_Exercise instructions:_
For each line of the data below that contains "centre", return that line.

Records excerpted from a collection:

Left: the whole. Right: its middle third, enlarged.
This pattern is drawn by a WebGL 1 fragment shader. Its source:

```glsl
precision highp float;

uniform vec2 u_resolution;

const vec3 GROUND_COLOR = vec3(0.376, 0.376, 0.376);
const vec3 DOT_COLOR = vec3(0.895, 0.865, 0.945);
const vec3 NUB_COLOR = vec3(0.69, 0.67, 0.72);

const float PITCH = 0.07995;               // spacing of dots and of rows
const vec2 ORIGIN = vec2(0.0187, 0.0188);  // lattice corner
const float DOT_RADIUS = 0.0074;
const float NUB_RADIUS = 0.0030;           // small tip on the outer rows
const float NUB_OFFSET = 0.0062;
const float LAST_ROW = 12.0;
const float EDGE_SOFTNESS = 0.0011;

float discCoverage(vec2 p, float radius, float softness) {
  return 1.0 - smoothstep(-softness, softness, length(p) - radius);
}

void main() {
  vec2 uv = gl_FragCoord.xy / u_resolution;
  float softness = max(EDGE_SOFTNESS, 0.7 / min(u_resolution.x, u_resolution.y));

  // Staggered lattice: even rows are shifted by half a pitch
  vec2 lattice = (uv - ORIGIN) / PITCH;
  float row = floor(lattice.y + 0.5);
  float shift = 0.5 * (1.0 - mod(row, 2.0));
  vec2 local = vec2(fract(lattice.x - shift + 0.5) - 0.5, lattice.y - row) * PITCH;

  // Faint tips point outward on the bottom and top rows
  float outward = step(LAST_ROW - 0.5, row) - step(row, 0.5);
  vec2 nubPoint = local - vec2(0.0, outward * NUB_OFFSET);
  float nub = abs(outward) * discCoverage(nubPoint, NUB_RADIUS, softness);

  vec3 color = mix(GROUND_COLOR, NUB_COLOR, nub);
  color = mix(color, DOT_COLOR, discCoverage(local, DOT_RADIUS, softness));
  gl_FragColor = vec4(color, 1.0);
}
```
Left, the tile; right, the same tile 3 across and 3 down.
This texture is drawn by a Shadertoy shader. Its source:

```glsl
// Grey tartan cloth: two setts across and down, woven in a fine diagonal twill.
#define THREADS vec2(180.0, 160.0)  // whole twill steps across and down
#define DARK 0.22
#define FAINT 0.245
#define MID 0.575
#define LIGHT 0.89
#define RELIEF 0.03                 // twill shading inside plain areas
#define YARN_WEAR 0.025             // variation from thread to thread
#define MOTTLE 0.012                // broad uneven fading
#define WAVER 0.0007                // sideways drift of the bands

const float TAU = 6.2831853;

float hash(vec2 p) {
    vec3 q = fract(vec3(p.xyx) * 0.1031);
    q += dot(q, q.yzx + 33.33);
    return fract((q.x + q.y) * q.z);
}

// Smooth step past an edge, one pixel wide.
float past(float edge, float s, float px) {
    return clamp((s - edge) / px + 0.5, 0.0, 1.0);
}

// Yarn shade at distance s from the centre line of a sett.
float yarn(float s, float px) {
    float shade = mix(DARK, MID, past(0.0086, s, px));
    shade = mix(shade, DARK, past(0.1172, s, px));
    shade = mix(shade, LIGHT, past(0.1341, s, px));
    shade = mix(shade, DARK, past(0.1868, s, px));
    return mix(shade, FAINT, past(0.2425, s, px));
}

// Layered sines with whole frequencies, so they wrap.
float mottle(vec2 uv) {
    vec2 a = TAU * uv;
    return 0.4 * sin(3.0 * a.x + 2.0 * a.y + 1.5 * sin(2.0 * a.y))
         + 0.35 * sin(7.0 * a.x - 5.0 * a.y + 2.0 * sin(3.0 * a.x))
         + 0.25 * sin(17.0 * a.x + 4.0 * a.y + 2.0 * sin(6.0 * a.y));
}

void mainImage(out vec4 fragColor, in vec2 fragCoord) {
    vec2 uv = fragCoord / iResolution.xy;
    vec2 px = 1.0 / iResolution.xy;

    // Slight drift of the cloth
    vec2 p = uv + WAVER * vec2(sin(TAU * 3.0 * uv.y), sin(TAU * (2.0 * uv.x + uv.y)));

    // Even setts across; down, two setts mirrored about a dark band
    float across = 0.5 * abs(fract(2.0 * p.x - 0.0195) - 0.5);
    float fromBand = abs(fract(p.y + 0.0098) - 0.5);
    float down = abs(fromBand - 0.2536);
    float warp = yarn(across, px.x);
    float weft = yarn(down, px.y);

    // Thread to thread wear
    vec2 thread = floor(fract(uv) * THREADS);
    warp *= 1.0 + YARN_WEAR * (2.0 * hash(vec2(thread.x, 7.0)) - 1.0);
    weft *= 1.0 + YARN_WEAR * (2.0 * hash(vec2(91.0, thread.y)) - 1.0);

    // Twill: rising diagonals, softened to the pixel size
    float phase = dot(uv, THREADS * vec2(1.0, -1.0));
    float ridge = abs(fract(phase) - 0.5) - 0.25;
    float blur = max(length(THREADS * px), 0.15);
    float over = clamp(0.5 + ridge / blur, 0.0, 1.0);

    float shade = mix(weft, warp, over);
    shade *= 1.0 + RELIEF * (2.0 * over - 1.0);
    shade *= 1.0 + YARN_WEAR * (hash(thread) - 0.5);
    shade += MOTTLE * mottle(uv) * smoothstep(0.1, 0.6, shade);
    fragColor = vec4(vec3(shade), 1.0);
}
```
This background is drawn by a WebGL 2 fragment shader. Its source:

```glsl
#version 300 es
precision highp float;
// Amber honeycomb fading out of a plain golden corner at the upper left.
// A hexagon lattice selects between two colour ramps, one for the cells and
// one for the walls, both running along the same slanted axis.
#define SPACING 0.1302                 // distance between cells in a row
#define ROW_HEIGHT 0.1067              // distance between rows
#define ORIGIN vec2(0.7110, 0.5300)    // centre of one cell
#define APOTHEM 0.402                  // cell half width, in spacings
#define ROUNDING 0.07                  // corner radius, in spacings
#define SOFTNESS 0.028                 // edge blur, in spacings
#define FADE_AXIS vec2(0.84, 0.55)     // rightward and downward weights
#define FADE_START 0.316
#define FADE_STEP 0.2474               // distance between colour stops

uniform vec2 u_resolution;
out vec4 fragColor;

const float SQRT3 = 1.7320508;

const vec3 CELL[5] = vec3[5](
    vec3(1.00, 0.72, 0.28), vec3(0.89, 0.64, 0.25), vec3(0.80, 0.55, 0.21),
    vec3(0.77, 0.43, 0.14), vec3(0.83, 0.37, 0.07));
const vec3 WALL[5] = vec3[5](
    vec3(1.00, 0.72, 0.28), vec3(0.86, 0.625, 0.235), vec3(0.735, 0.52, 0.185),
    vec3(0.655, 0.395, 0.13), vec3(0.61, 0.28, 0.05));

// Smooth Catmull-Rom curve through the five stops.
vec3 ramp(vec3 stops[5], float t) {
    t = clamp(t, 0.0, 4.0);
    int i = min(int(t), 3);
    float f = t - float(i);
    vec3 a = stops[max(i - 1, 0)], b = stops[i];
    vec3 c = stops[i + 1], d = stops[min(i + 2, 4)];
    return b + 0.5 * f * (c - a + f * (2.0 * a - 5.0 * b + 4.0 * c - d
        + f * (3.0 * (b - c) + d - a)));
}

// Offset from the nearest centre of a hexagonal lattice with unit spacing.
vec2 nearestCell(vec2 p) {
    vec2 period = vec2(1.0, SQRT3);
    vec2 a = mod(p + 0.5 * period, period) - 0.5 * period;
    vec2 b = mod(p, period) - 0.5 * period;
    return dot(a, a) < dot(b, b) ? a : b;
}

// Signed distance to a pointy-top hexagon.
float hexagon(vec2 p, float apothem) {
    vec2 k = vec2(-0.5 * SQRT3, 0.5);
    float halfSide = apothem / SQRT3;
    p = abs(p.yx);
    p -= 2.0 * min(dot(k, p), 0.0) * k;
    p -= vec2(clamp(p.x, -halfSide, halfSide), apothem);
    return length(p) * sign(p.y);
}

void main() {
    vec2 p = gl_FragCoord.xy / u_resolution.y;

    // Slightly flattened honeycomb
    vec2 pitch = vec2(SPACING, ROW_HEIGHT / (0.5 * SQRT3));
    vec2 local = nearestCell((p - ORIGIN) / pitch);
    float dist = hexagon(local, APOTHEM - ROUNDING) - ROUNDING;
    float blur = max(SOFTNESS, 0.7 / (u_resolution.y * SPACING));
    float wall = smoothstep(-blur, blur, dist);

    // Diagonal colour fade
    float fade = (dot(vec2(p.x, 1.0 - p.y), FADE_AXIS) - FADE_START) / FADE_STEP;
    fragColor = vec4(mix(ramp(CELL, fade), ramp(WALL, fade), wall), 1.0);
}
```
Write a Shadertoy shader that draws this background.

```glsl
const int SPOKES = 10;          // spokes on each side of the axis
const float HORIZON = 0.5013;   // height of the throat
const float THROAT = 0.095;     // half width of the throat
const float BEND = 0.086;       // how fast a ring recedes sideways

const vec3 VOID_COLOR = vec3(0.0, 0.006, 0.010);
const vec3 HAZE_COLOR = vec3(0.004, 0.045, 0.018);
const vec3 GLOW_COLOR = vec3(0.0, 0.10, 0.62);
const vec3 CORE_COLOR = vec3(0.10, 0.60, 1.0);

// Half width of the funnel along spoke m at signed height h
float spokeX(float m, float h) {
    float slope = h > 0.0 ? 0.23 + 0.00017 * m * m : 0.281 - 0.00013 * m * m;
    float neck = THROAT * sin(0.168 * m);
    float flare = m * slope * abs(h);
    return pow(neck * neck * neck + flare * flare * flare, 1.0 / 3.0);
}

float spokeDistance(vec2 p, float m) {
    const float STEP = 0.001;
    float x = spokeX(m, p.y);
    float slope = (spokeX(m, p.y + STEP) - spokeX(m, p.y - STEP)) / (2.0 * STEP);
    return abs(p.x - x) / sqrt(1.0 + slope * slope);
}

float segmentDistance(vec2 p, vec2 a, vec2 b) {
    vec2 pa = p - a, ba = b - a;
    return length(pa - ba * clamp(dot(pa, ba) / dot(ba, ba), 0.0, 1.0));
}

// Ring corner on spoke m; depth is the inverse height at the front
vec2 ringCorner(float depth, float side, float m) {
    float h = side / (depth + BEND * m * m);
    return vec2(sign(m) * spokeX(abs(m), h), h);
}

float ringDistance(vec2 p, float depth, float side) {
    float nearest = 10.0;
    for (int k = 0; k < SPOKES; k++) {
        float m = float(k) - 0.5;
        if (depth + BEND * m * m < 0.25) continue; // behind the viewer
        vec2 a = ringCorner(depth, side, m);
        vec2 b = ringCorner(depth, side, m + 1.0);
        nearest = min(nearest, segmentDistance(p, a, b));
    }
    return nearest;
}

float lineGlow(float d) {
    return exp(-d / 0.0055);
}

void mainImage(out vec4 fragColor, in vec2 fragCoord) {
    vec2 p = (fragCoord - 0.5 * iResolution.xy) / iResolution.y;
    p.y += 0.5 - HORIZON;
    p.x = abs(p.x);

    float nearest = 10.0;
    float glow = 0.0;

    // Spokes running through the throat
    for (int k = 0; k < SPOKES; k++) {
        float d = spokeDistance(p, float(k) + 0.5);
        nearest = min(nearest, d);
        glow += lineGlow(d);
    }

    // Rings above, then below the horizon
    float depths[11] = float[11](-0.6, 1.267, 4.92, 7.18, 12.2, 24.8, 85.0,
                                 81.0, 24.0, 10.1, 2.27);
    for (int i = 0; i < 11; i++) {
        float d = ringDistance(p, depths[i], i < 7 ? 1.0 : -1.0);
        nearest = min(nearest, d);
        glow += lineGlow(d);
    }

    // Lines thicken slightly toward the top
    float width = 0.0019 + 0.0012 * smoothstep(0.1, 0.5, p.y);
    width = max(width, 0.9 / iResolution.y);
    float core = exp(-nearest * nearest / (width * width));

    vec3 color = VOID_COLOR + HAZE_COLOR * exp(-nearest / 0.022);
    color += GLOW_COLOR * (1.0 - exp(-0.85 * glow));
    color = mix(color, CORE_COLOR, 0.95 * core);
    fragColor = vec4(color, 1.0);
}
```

_Task response:_
// Yarn shade at distance s from the centre line of a sett.
#define ORIGIN vec2(0.7110, 0.5300)    // centre of one cell
// Offset from the nearest centre of a hexagonal lattice with unit spacing.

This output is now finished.